── DATA TO EXAMINE

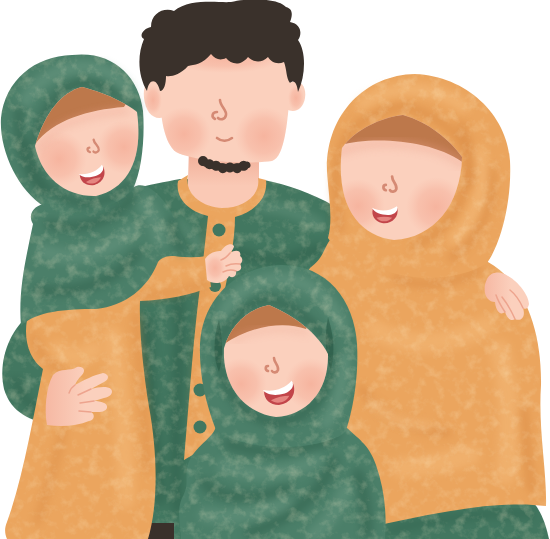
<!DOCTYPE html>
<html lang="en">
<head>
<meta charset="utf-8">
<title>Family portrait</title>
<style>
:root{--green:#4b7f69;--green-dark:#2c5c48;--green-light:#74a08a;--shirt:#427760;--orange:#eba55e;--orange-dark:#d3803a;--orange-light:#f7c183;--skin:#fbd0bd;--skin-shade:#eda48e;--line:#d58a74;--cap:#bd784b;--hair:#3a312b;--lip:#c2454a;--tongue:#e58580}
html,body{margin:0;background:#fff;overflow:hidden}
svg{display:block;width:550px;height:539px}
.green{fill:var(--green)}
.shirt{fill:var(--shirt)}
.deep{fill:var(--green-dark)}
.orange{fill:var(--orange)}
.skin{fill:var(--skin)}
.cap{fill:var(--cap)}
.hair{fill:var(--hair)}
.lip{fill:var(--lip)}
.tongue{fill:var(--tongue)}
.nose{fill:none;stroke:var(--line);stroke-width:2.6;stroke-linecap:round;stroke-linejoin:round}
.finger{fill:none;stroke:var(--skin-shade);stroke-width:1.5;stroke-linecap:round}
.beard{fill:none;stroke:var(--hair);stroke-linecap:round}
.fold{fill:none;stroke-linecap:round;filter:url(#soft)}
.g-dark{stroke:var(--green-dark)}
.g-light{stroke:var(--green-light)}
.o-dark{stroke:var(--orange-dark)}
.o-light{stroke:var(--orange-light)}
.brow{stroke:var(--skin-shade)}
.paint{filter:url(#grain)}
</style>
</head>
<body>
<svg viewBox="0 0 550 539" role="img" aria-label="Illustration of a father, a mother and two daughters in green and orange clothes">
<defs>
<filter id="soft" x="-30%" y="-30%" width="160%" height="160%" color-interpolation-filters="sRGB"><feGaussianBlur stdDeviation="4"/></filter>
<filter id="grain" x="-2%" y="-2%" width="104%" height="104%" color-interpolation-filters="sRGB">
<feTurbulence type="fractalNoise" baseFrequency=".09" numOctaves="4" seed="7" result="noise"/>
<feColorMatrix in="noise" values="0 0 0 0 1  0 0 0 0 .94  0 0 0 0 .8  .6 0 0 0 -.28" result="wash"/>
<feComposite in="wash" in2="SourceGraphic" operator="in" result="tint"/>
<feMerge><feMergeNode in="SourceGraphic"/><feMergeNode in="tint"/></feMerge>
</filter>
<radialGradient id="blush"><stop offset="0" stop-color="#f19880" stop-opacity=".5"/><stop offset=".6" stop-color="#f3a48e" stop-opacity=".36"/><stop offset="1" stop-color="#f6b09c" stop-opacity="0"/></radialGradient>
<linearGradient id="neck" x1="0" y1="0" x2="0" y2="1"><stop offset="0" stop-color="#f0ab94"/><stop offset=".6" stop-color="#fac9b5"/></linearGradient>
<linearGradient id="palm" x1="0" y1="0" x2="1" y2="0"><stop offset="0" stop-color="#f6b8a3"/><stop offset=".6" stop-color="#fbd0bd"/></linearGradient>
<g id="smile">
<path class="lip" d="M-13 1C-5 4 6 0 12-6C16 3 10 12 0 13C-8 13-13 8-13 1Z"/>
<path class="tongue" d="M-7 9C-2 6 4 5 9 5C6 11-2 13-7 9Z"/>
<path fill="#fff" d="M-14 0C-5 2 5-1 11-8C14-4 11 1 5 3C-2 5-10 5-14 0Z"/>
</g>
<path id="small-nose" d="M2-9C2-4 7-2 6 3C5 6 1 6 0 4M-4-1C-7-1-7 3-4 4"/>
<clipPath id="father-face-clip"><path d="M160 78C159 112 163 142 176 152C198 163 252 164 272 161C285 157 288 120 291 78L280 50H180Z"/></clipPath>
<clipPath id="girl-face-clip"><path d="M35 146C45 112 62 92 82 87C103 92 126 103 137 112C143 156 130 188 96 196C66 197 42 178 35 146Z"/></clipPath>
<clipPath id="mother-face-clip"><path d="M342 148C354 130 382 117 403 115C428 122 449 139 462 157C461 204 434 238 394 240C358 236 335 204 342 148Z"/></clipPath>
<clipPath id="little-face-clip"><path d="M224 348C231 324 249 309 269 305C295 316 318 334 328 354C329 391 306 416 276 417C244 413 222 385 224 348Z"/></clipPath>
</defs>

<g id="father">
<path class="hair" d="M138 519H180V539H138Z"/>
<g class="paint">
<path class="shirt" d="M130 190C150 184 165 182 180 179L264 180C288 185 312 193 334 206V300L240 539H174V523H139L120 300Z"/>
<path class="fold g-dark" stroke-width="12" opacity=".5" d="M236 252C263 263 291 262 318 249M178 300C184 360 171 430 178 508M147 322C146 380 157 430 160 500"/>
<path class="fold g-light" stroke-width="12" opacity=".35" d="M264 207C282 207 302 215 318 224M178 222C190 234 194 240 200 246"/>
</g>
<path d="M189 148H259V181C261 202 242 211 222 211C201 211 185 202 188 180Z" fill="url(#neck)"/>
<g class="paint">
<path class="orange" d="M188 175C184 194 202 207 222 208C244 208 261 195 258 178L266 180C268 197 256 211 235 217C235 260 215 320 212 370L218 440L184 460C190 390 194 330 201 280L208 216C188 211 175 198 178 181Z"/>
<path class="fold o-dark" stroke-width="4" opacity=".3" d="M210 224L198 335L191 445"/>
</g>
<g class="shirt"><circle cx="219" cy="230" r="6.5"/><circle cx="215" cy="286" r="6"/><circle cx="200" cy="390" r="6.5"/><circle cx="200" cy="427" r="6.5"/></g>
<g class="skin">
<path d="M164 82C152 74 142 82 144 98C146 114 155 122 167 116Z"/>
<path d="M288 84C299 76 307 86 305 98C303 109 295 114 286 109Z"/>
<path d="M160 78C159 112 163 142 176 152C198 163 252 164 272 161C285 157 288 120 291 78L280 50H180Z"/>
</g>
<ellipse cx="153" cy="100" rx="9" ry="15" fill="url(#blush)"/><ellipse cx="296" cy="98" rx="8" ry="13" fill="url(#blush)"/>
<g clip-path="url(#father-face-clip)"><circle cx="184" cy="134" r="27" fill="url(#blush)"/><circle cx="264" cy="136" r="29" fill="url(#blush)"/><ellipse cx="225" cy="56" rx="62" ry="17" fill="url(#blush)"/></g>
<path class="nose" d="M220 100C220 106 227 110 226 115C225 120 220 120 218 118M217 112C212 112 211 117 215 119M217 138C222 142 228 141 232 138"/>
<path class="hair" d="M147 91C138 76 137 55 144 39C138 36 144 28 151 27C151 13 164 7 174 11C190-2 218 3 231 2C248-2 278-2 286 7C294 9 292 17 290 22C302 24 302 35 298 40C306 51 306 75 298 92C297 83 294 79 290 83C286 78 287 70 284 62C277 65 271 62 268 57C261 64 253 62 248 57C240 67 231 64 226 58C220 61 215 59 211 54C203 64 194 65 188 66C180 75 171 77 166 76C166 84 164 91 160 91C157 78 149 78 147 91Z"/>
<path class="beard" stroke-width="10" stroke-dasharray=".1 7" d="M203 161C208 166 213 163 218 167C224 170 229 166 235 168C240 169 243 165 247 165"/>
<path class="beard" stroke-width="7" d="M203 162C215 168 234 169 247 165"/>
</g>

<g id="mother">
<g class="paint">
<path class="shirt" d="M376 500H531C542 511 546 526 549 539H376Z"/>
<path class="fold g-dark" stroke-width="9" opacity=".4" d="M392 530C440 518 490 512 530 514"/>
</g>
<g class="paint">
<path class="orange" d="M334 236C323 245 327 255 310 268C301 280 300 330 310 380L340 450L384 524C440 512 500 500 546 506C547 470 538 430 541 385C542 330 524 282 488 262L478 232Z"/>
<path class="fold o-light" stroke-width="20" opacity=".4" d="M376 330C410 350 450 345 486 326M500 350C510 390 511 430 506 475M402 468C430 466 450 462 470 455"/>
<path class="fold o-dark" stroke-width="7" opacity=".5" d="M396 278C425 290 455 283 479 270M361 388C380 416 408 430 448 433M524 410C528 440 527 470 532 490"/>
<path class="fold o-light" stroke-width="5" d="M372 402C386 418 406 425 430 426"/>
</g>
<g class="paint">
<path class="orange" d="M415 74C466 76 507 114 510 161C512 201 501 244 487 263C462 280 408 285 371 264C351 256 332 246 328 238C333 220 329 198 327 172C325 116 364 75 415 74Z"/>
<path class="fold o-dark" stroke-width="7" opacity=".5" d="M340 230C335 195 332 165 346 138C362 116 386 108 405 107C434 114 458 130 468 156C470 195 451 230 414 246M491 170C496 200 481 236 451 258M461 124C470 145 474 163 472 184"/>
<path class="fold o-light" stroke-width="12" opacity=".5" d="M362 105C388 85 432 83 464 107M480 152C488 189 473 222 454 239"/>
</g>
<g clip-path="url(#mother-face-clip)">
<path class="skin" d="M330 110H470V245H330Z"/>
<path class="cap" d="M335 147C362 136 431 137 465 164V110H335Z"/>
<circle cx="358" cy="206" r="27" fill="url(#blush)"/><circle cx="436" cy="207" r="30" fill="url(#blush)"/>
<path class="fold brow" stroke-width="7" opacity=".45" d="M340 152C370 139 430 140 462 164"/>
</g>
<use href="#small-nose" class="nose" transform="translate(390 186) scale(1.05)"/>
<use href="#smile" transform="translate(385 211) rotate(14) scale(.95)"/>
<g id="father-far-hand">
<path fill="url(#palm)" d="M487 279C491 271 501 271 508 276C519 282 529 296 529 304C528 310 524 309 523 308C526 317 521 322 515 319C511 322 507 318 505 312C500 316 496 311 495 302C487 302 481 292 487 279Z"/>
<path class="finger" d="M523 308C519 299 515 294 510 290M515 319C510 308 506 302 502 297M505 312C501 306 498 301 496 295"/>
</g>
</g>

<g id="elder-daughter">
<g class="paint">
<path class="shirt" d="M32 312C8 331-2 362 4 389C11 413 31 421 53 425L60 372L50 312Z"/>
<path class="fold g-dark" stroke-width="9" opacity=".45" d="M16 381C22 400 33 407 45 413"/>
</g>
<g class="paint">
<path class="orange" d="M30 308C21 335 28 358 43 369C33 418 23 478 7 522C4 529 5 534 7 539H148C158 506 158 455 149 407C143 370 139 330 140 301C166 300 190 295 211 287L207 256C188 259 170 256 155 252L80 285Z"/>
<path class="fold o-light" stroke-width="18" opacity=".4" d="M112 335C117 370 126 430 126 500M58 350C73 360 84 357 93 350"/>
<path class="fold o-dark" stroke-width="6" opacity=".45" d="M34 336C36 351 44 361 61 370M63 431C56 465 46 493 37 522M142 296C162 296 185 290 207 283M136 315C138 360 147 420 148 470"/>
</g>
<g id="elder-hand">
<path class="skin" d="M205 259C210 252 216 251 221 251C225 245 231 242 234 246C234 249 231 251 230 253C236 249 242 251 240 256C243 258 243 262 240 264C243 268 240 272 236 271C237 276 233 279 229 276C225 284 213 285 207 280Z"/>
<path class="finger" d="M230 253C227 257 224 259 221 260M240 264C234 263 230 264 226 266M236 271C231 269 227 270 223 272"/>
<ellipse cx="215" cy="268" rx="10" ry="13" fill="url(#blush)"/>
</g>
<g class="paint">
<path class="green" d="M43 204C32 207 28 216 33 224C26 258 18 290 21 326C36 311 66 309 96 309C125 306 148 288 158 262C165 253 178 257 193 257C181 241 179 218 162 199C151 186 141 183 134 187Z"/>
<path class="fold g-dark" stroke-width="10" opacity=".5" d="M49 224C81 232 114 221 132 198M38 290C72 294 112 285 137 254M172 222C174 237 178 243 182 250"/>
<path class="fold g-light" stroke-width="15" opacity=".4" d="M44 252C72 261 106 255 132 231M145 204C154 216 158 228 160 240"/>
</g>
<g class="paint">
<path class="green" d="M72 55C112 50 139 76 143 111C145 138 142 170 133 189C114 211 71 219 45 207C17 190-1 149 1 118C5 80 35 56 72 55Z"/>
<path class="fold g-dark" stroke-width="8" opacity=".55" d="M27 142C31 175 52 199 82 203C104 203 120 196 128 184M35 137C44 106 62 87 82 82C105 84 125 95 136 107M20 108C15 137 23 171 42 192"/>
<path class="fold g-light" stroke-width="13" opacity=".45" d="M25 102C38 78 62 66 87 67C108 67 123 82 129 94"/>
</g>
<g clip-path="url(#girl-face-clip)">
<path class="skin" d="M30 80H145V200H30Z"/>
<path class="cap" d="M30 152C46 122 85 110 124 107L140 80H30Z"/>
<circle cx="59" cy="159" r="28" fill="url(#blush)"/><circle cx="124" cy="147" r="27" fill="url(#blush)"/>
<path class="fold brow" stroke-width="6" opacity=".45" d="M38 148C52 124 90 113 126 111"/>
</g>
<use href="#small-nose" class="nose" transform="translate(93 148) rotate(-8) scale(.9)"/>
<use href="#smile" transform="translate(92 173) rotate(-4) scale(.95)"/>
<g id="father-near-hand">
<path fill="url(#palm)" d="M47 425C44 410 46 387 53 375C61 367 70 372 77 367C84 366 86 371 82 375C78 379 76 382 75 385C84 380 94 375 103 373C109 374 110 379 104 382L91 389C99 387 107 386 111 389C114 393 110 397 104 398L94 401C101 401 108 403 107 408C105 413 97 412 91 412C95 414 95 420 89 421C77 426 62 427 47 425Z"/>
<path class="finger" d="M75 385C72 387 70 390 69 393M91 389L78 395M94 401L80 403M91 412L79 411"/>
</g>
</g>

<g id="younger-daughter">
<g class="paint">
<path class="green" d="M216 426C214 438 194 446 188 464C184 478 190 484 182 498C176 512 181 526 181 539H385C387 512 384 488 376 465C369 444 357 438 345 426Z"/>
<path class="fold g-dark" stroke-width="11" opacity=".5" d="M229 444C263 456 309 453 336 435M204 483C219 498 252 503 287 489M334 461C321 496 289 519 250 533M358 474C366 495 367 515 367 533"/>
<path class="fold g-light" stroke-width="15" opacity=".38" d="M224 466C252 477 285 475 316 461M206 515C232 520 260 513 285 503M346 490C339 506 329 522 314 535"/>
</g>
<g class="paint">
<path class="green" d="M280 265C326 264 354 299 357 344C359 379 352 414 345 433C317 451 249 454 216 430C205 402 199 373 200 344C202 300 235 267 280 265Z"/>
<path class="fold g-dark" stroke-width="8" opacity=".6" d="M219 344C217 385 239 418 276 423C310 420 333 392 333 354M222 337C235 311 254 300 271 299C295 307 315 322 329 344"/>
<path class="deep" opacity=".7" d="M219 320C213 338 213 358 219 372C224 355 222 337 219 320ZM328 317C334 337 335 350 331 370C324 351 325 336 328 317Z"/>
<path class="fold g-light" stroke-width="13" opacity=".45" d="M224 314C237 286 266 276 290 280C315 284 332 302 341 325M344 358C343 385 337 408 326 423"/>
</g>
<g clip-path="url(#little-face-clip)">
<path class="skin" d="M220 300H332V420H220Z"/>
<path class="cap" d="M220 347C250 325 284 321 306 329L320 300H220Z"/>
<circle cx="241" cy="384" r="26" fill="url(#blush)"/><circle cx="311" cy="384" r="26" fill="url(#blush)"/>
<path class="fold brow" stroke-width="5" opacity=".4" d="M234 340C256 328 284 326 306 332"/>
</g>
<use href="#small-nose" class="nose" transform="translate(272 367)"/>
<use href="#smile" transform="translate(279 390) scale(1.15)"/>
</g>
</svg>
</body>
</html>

────

▶ **TASK ITEM**: What lines above contain the string "shirt"? Copy all of them.

▶ **SOLUTION**:
:root{--green:#4b7f69;--green-dark:#2c5c48;--green-light:#74a08a;--shirt:#427760;--orange:#eba55e;--orange-dark:#d3803a;--orange-light:#f7c183;--skin:#fbd0bd;--skin-shade:#eda48e;--line:#d58a74;--cap:#bd784b;--hair:#3a312b;--lip:#c2454a;--tongue:#e58580}
.shirt{fill:var(--shirt)}
<path class="shirt" d="M130 190C150 184 165 182 180 179L264 180C288 185 312 193 334 206V300L240 539H174V523H139L120 300Z"/>
<g class="shirt"><circle cx="219" cy="230" r="6.5"/><circle cx="215" cy="286" r="6"/><circle cx="200" cy="390" r="6.5"/><circle cx="200" cy="427" r="6.5"/></g>
<path class="shirt" d="M376 500H531C542 511 546 526 549 539H376Z"/>
<path class="shirt" d="M32 312C8 331-2 362 4 389C11 413 31 421 53 425L60 372L50 312Z"/>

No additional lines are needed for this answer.